_Prompt_
Your answer is the lines below, exactly, from the one that contains "270V256L900 252L918 250V242L940" through the one that contains "704Q795 700 816", both included.

_Exercise materials_
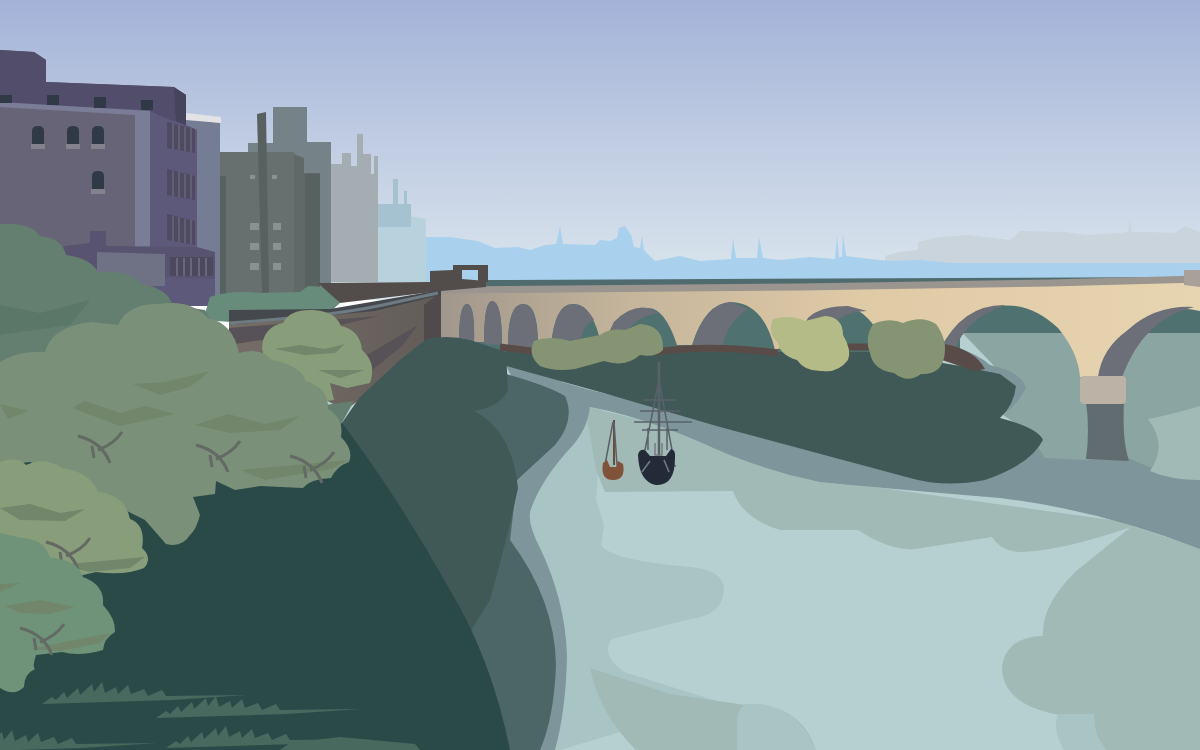
<!DOCTYPE html>
<html lang="en">
<head>
<meta charset="utf-8">
<title>River and viaduct</title>
<style>
:root{
--skyline:#a9d1ed;--haze:#c9d4dd;--water:#b6cfd0;--water-mid:#a8c4c4;--water-sage:#a1bab6;--shallows:#7e959b;
--inlet:#8aa5a2;--far-bank:#4f7271;--bank:#405957;--bank-edge:#4c6668;--lawn:#2a4a48;--grass:#48695d;
--pier:#6c6f78;--rail:#524d4b;--wall:#6c6560;--plum:#5d597a;--plum-dark:#514d6b;--plum-light:#686477;--window:#303a47;
--leaf:#7b9078;--leaf-light:#889e7b;--leaf-cool:#6f9379;--leaf-back:#647f70;--leaf-shade:#71866a;--twig:#626a63}
html,body{margin:0;width:1200px;height:750px;overflow:hidden}
svg{display:block}
</style>
</head>
<body>
<svg width="1200" height="750" viewBox="0 0 1200 750" role="img" aria-label="A river with two sailing boats, a stone viaduct, old buildings and trees on the bank">
<defs>
<linearGradient id="sky" x2="0" y2="1"><stop offset="0" stop-color="#a4b2d8"/><stop offset=".5" stop-color="#c1cee3"/><stop offset="1" stop-color="#dde8ee"/></linearGradient>
<linearGradient id="stone"><stop offset="0" stop-color="#a1978c"/><stop offset=".25" stop-color="#c5b59b"/><stop offset=".55" stop-color="#dfcaa6"/><stop offset="1" stop-color="#e7d4b1"/></linearGradient>
<linearGradient id="ramp"><stop offset="0" stop-color="#756d66"/><stop offset="1" stop-color="#625c59"/></linearGradient>
<path id="arched-window" d="M0 18V5Q0 0 6 0Q12 0 12 5V18Z"/>
<path id="tuft" d="M0 22L10 15L14 18L22 10L25 16L36 6L38 13L50 2L52 10L60 0L63 11L74 5L76 12L86 3L89 12L102 7L106 14L120 8L124 14L205 13L130 18Z"/>
<g id="window-bars"><path fill="#4e4a60" d="M0 0L28 7V31L0 26Z"/><path stroke="#625e75" stroke-width="2" d="M6 2V27M12 3V28M18 5V29M24 6V30"/></g>
<path id="branches" fill="none" stroke="#626a63" stroke-width="3" d="M0 0Q24 6 32 27M14 10L16 22M20 14Q36 8 44 -4"/>
</defs>

<g id="sky-and-skyline">
<rect width="1200" height="300" fill="url(#sky)"/>
<path fill="var(--haze)" d="M885 270V256L900 252L918 250V242L940 237L968 235L1010 240L1020 231L1065 232L1088 235L1120 233L1128 232L1130 218L1132 232L1145 232L1175 233L1185 226L1200 232V270Z"/>
<path fill="var(--skyline)" d="M426 288V237L450 237L478 241L495 248L518 247L530 250L545 245L556 244L560 226L563 244L595 245L600 240L610 241L617 238L619 228L625 226L631 235L634 247L640 248L642 236L644 250L655 261L680 256L700 261L731 259L733 238L736 258L757 258L759 237L763 258L780 260L810 257L835 259L837 236L839 257L842 257L843 234L846 256L870 259L890 261L920 260L950 263H1200V288Z"/>
</g>

<g id="river">
<rect y="330" width="1200" height="420" fill="var(--water)"/>
<path fill="var(--water-mid)" d="M520 380H604L596 500L604 525L601 545Q610 560 690 567Q724 570 724 590Q722 616 690 619L612 639Q600 655 624 672L720 702L560 750H520Z"/>
<path fill="var(--water-sage)" d="M585 406L720 440L860 485L1140 524Q1060 552 1018 552Q1000 550 992 537L915 549Q890 551 858 530L780 530Q742 518 733 491L605 492L596 470Z"/>
<path fill="var(--water-sage)" d="M590 668L670 694L745 705Q800 702 816 750H636Q600 715 590 668Z"/>
<path fill="var(--water-mid)" d="M745 704Q795 700 816 750H737V722Q737 710 745 704Z"/>
<path fill="var(--water-sage)" d="M1132 526L1200 548V750H1106Q1093 735 1094 715H1060Q1003 705 1002 668Q1005 637 1043 636Q1041 606 1075 572Z"/>
<path fill="var(--water-mid)" d="M1058 714H1094Q1093 735 1106 750H1064Q1052 730 1058 714Z"/>
<path fill="var(--shallows)" d="M506 366Q570 377 590 402Q590 424 574 444Q540 480 530 512Q528 525 540 548Q565 600 567 655Q566 710 555 750H500L490 520L540 430ZM506 366L590 390L800 440L960 440L1045 420L1200 420V549Q1100 510 1000 498Q880 488 820 482Q760 470 700 442Q640 416 585 406Z"/>
<path fill="var(--inlet)" d="M950 320H1200V480Q1172 478 1128 458L1086 460L1045 458L1028 432L996 410L1000 372Z"/>
<path fill="var(--water-sage)" d="M1148 419Q1170 415 1200 406V480Q1170 480 1150 471Q1168 445 1148 419Z"/>
<path fill="var(--shallows)" d="M955 347Q978 354 990 365Q1022 372 1026 388Q1014 410 1000 415L960 410Z"/>
</g>

<g id="viaduct">
<path fill="#506b6d" d="M486 280L1200 277V290H486Z"/>
<path fill="var(--far-bank)" d="M440 300H1200V333H960V355H440Z"/>
<path fill="url(#stone)" fill-rule="evenodd" d="M441 290L1200 281V311Q1160 302 1128 330Q1103 353 1098 377H1080Q1078 352 1058 328Q1030 302 1000 306Q965 310 944 342V352H890Q868 308 848 308Q825 305 808 318Q795 345 775 350Q764 303 731 302Q705 303 692 345H677Q665 308 648 308Q630 308 614 322L602 347Q592 302 573 304Q555 304 551 345H538Q538 303 523 304Q508 304 508 345H502Q502 301 492 301Q484 302 484 342H474Q475 304 467 304Q459 304 459 341H441Z"/>
<g id="arch-sides" fill="var(--pier)">
<path d="M459 342Q459 304 467 304Q475 304 474 344ZM484 344Q484 301 492 301Q502 301 502 345ZM508 347Q508 304 523 304Q538 304 538 349ZM551 350Q554 303 573 304Q586 305 594 320Q581 325 579 350ZM614 322Q630 305 648 308L659 313Q635 316 622 338H608ZM692 348Q704 303 731 302L748 309Q727 322 722 348ZM808 318Q820 306 848 306L867 311Q838 312 830 330L810 322Z"/>
<path d="M940 350Q962 304 1006 305Q965 318 954 352ZM1098 377Q1102 348 1128 330Q1155 305 1194 307Q1144 318 1122 377Z"/>
</g>
<path fill="none" stroke="#9b958f" stroke-width="7" d="M440 290L800 287L1050 283L1200 279"/>
<path fill="#aaa09a" d="M1184 270H1200V287L1184 285Z"/>
<path fill="#616c70" d="M1086 402H1124Q1122 440 1129 461L1086 459Q1090 430 1086 402Z"/>
<rect x="1080" y="376" width="46" height="28" rx="4" fill="#bcb2a6"/>
</g>

<g id="far-shore">
<path fill="var(--bank)" d="M506 350L640 352L880 352L960 366L1000 374L1016 386Q1014 405 1000 418Q1038 428 1043 440Q1030 465 985 480Q945 488 910 478L720 427L600 392L506 366Z"/>
<path fill="none" stroke="#594b47" stroke-width="7" d="M500 347L540 352M655 352Q710 344 778 353M845 347H875"/>
<path fill="#594b47" d="M945 344Q975 350 985 369L975 371L942 360Z"/>
<path fill="#859573" d="M534 341Q550 335 570 341L600 335Q610 328 625 330L640 324Q664 325 663 350Q655 358 640 355Q625 368 604 361L575 369Q555 372 540 366Q527 355 534 341Z"/>
<path fill="#b4bb87" d="M773 319Q790 314 805 321L825 316Q843 317 843 335Q852 350 848 360Q838 373 823 371Q805 372 797 360Q780 355 778 343Q767 333 773 319Z"/>
<path fill="#859573" d="M873 324Q890 317 903 323Q922 315 936 324Q948 340 944 358Q940 375 921 374Q908 384 894 373Q873 370 870 353Q864 338 873 324Z"/>
</g>

<g id="city">
<path fill="#b7d2dc" d="M374 225H410V216L426 219V282H374Z"/>
<path fill="#a5c2d0" d="M378 204H393V179H398V204H404V191H407V204H411V227H378Z"/>
<path fill="#a3adb2" d="M330 164H342V153H351V166H357V134H363V154H371V174H374V156H378V282H330Z"/>
<path fill="#758388" d="M248 152V143H273V107H307V142H331V290H248Z"/>
<path fill="#68706f" d="M219 152H294V300H219Z"/>
<path fill="#616968" d="M294 154L304 158V173H320V294H294Z"/>
<path fill="#576160" d="M219 176H226V300H219ZM305 174H320V292H305ZM257 114L266 112L269 293H262Z"/>
<path fill="#899193" d="M250 223h9v7h-9zM273 223h8v7h-8zM250 243h9v7h-9zM273 243h8v7h-8zM250 263h9v7h-9zM273 263h8v7h-8zM250 175h5v4h-5zM272 175h5v4h-5z"/>
<path fill="#747d93" d="M185 118L220 123V300H185Z"/>
<path fill="#e3e2e5" d="M186 113L221 117V123L186 120Z"/>
<path fill="var(--plum)" d="M0 50L34 52L46 60V82L174 87L186 95V125L197 130V250L215 253V306H0Z"/>
<path fill="var(--plum-dark)" d="M0 50L34 52L46 60V82L174 87L186 95V125L165 118L148 110L0 103Z"/>
<path fill="#46435c" d="M174 88L186 95V125L176 121Z"/>
<path fill="var(--plum-light)" d="M0 106L135 114V247H0Z"/>
<path fill="#7a7d95" d="M0 102L150 111V247H135V115L0 107Z"/>
<use href="#window-bars" x="167" y="122"/><use href="#window-bars" x="167" y="169"/><use href="#window-bars" x="167" y="214"/>
<g fill="var(--window)">
<path d="M0 95h12v8H0zM47 95h12v10H47zM94 97h12v11H94zM141 100h12v10h-12z"/>
<use href="#arched-window" x="32" y="126"/><use href="#arched-window" x="67" y="126"/><use href="#arched-window" x="92" y="126"/><use href="#arched-window" x="92" y="171"/>
</g>
<path fill="#85828f" d="M31 144h14v5H31zM66 144h14v5H66zM91 144h14v5H91zM91 189h14v5H91z"/>
<path fill="#6f7184" d="M97 252H165V286H97Z"/>
<path fill="#58536f" d="M64 246L90 243V231H106V246L197 247L215 252V279L165 277V254L97 252V285L60 270Z"/>
<path fill="#4c495f" d="M170 257H213V276H170Z"/>
<path stroke="#6b667c" stroke-width="2" d="M177 258V276M184 258V276M191 258V276M199 258V276M206 258V276"/>
</g>

<g id="railway">
<path fill="#688c7c" d="M203 320L210 297Q230 290 260 293L300 292L308 286L325 287L340 303L330 312L245 323Z"/>
<path fill="var(--rail)" d="M318 283L430 282V271L453 270V265H488V282H478V270H462V279L486 281V287L441 291L340 303Z"/>
<path fill="url(#ramp)" d="M229 325L360 309L441 292V338L400 372L345 410L229 350Z"/>
<path fill="#504a4c" d="M424 305L441 292V340L424 343Z"/>
<path fill="#45494d" d="M229 310L330 309L441 290V295L375 311L229 325Z"/>
<path fill="none" stroke="#6f7b82" stroke-width="3" d="M229 323Q330 316 378 306L438 293"/>
<path fill="#575257" d="M229 328L380 316L300 334L229 345ZM355 362L418 325L402 346L365 376Z"/>
</g>

<g id="near-bank">
<path fill="var(--bank-edge)" d="M506 374Q548 386 565 396Q576 420 555 445L517 480L510 540Q555 600 556 665Q554 718 540 750H480L440 590L470 400Z"/>
<path fill="var(--bank)" d="M330 440L360 397L400 360L425 340Q445 334 470 340L506 352L508 390Q500 407 474 411Q512 430 518 488Q508 535 490 600L470 632L400 600Z"/>
<path fill="var(--lawn)" d="M0 430L340 420Q400 500 450 590Q492 660 510 750H0Z"/>
<g fill="var(--grass)"><use href="#tuft" x="42" y="682"/><use href="#tuft" x="156" y="696"/><use href="#tuft" x="-48" y="730"/><use href="#tuft" x="166" y="726"/><path d="M290 743L340 737L415 744L420 750H280Z"/></g>
</g>

<g id="trees">
<path fill="var(--leaf-back)" d="M0 224Q30 222 40 236Q62 238 66 255Q90 258 98 272Q130 270 140 283Q170 290 172 305L205 310L232 355L180 450L0 460Z"/>
<path fill="#5b7768" d="M0 305L40 313L90 300L70 325L0 335Z"/>
<path fill="var(--leaf-back)" d="M325 405L354 401L340 426L320 427Z"/>
<path fill="var(--leaf-light)" d="M262 348Q263 327 283 323Q290 309 313 310Q335 311 341 326Q360 330 362 350Q377 363 370 383L347 388L330 383L334 400L318 402L290 375Q265 370 262 348Z"/>
<path fill="var(--leaf-shade)" d="M275 349L300 345L325 349L345 344L335 353L305 355ZM318 370L365 370L340 378Z"/>
<path fill="var(--leaf)" d="M0 362Q20 350 45 352Q52 326 92 322L118 325Q128 303 160 304Q190 299 208 318Q233 323 239 353Q262 347 272 360Q300 365 306 381Q329 388 328 409Q344 418 341 437Q354 450 349 462Q337 466 331 478Q310 479 303 488L260 486L235 490L216 481L215 494L193 497L200 515Q196 530 190 535Q182 548 166 544L145 520L105 500L70 478L30 462L0 465Z"/>
<path fill="var(--leaf-shade)" d="M133 384L165 382L210 371L190 387L160 395ZM72 408L85 401L120 413L145 406L175 414L120 426ZM195 425L228 414L265 424L300 416L280 430L230 433ZM0 404L28 411L8 419ZM240 470L349 460L331 469L265 480Z"/>
<use href="#branches" x="78" y="436"/><use href="#branches" x="196" y="445"/><use href="#branches" x="290" y="440" transform="translate(0 16)"/>
<path fill="var(--leaf-light)" d="M0 462Q18 456 26 465Q45 456 62 468Q90 472 98 492Q125 495 130 519Q146 525 142 548Q153 558 144 568Q125 576 96 572L70 578L0 560Z"/>
<path fill="var(--leaf-shade)" d="M0 508L30 504L60 513L85 509L65 521L20 520ZM58 565L145 557L130 568L90 572Z"/>
<use href="#branches" x="46" y="542"/>
<path fill="var(--leaf-cool)" d="M0 533L22 538Q45 539 50 558Q77 559 83 577Q105 585 103 605Q116 619 115 632Q104 638 103 650Q80 657 62 652L36 655Q32 667 35 669Q24 674 24 687Q14 697 0 688Z"/>
<path fill="var(--leaf-shade)" d="M0 584L20 583L0 592ZM5 606L40 600L75 607L50 614L20 613ZM30 649L110 633L100 643L60 651Z"/>
<use href="#branches" x="20" y="628"/>
</g>

<g id="boats" fill="none" stroke="#59616a" stroke-width="1.5">
<path stroke="#6e4a38" stroke-width="2" d="M614 420V465"/>
<path d="M613 422L605 465M614 422L617 465"/>
<path fill="#80523a" stroke="none" d="M603 463L607 460L610 467H616L618 461L623 464Q626 480 613 480Q600 480 603 463Z"/>
<path stroke-width="2.5" d="M659 362V458"/>
<path d="M643 400H676M640 411H680M634 422H692M642 430H678M659 380L645 450M659 380L672 450M648 428V450M667 428V450M640 458L676 466"/>
<path fill="#242b38" stroke="none" d="M638 455Q639 449 645 450L650 456H666L671 449Q676 450 675 458Q675 486 656 485Q639 482 638 455Z"/>
<path stroke="#747c83" d="M655 443V455H662V443M650 461L642 472M664 460L669 472"/>
</g>
</svg>
</body>
</html>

_Output_
<path fill="var(--haze)" d="M885 270V256L900 252L918 250V242L940 237L968 235L1010 240L1020 231L1065 232L1088 235L1120 233L1128 232L1130 218L1132 232L1145 232L1175 233L1185 226L1200 232V270Z"/>
<path fill="var(--skyline)" d="M426 288V237L450 237L478 241L495 248L518 247L530 250L545 245L556 244L560 226L563 244L595 245L600 240L610 241L617 238L619 228L625 226L631 235L634 247L640 248L642 236L644 250L655 261L680 256L700 261L731 259L733 238L736 258L757 258L759 237L763 258L780 260L810 257L835 259L837 236L839 257L842 257L843 234L846 256L870 259L890 261L920 260L950 263H1200V288Z"/>
</g>

<g id="river">
<rect y="330" width="1200" height="420" fill="var(--water)"/>
<path fill="var(--water-mid)" d="M520 380H604L596 500L604 525L601 545Q610 560 690 567Q724 570 724 590Q722 616 690 619L612 639Q600 655 624 672L720 702L560 750H520Z"/>
<path fill="var(--water-sage)" d="M585 406L720 440L860 485L1140 524Q1060 552 1018 552Q1000 550 992 537L915 549Q890 551 858 530L780 530Q742 518 733 491L605 492L596 470Z"/>
<path fill="var(--water-sage)" d="M590 668L670 694L745 705Q800 702 816 750H636Q600 715 590 668Z"/>
<path fill="var(--water-mid)" d="M745 704Q795 700 816 750H737V722Q737 710 745 704Z"/>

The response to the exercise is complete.